→ **Required work**:
Your job is to report every line of the entries that has "light".

*** Opening Records provided ***

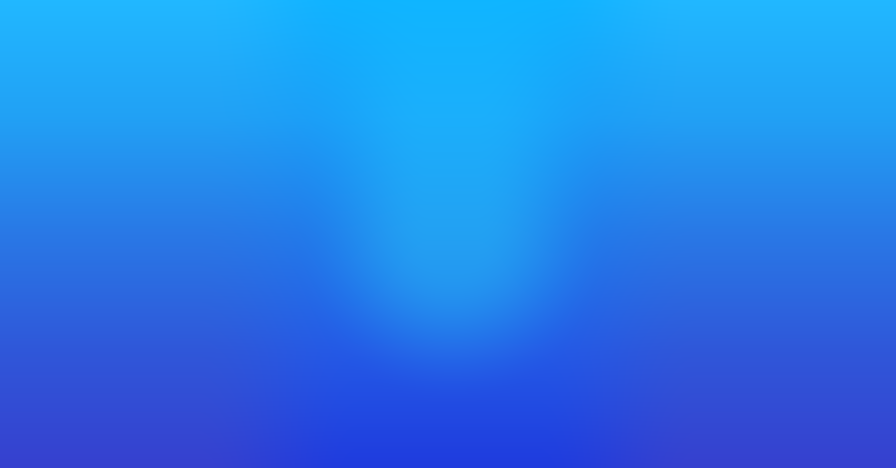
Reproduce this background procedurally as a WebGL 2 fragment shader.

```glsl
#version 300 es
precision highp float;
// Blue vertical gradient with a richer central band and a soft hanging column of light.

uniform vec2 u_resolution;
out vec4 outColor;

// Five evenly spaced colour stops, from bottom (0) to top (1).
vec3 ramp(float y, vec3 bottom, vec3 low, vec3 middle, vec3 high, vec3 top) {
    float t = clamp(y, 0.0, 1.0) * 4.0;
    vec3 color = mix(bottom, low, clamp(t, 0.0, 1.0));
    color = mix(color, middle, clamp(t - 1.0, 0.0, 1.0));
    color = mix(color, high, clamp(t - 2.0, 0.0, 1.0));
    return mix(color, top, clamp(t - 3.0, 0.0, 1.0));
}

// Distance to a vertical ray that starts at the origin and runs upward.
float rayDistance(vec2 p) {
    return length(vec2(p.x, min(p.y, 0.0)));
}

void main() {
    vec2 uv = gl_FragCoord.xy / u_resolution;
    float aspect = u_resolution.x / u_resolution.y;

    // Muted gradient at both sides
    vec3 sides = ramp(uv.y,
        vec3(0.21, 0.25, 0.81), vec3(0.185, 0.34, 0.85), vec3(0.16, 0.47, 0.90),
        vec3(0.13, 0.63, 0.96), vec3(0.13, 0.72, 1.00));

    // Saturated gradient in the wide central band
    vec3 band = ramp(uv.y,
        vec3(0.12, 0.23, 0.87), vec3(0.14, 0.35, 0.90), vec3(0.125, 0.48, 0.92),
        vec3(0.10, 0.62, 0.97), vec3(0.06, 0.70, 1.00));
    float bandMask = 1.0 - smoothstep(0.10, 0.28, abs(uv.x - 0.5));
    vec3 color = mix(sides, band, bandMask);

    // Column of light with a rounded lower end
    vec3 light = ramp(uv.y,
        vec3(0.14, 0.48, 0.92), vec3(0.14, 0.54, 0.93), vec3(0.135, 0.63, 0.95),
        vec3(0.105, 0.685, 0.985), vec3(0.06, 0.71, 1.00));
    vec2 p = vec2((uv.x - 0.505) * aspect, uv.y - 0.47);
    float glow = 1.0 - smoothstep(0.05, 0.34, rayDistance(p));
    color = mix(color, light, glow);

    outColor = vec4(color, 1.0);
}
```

*** Closing Records provided ***
*** Opening Records provided ***

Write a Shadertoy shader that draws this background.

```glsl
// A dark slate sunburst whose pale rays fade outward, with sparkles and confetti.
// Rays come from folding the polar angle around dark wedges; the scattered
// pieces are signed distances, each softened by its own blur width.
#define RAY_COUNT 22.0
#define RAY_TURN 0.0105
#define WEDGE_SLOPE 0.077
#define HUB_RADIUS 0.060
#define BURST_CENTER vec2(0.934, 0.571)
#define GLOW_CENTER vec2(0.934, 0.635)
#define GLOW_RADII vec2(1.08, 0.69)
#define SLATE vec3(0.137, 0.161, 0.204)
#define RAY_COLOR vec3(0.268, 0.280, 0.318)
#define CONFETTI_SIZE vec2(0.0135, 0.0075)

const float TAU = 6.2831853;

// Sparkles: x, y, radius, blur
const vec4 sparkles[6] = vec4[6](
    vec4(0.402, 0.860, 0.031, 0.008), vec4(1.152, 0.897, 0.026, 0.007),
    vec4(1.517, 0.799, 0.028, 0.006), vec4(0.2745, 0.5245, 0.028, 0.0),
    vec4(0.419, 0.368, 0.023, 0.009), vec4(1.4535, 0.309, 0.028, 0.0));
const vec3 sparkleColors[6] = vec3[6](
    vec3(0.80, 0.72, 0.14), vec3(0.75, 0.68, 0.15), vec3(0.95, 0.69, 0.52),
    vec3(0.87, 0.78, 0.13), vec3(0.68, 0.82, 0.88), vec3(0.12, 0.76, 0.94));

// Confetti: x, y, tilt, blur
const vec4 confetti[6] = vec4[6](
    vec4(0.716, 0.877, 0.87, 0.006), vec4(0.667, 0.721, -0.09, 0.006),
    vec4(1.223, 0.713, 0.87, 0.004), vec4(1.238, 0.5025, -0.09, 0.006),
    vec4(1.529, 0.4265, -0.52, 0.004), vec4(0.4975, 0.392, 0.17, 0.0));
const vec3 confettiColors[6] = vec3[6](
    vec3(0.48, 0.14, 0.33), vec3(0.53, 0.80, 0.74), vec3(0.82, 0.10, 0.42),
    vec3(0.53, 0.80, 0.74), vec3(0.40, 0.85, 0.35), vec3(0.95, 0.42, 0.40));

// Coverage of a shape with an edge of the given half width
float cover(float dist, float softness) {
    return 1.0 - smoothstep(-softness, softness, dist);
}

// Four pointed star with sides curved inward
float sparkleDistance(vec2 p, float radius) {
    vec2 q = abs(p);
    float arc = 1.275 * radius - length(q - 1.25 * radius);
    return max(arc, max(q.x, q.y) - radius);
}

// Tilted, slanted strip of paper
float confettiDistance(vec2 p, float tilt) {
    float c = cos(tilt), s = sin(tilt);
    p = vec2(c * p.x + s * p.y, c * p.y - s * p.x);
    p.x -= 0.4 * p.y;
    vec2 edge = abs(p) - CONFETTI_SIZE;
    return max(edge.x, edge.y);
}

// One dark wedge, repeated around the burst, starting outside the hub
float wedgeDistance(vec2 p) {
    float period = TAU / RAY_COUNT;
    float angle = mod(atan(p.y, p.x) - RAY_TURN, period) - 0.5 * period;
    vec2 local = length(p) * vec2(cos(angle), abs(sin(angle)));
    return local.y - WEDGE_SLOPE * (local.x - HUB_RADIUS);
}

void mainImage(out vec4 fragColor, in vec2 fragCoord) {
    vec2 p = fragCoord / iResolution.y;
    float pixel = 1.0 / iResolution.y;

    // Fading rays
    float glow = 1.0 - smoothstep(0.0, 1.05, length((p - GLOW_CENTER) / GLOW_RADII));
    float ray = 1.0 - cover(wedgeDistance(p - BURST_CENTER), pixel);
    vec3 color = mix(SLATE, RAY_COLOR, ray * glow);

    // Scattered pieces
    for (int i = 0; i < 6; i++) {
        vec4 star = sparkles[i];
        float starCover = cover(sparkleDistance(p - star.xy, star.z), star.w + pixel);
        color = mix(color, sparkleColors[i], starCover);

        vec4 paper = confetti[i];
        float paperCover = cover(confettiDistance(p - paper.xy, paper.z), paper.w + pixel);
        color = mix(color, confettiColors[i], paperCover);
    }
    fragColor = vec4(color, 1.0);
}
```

*** Closing Records provided ***

→ **Response below**:
// Blue vertical gradient with a richer central band and a soft hanging column of light.
    // Column of light with a rounded lower end
    vec3 light = ramp(uv.y,
    color = mix(color, light, glow);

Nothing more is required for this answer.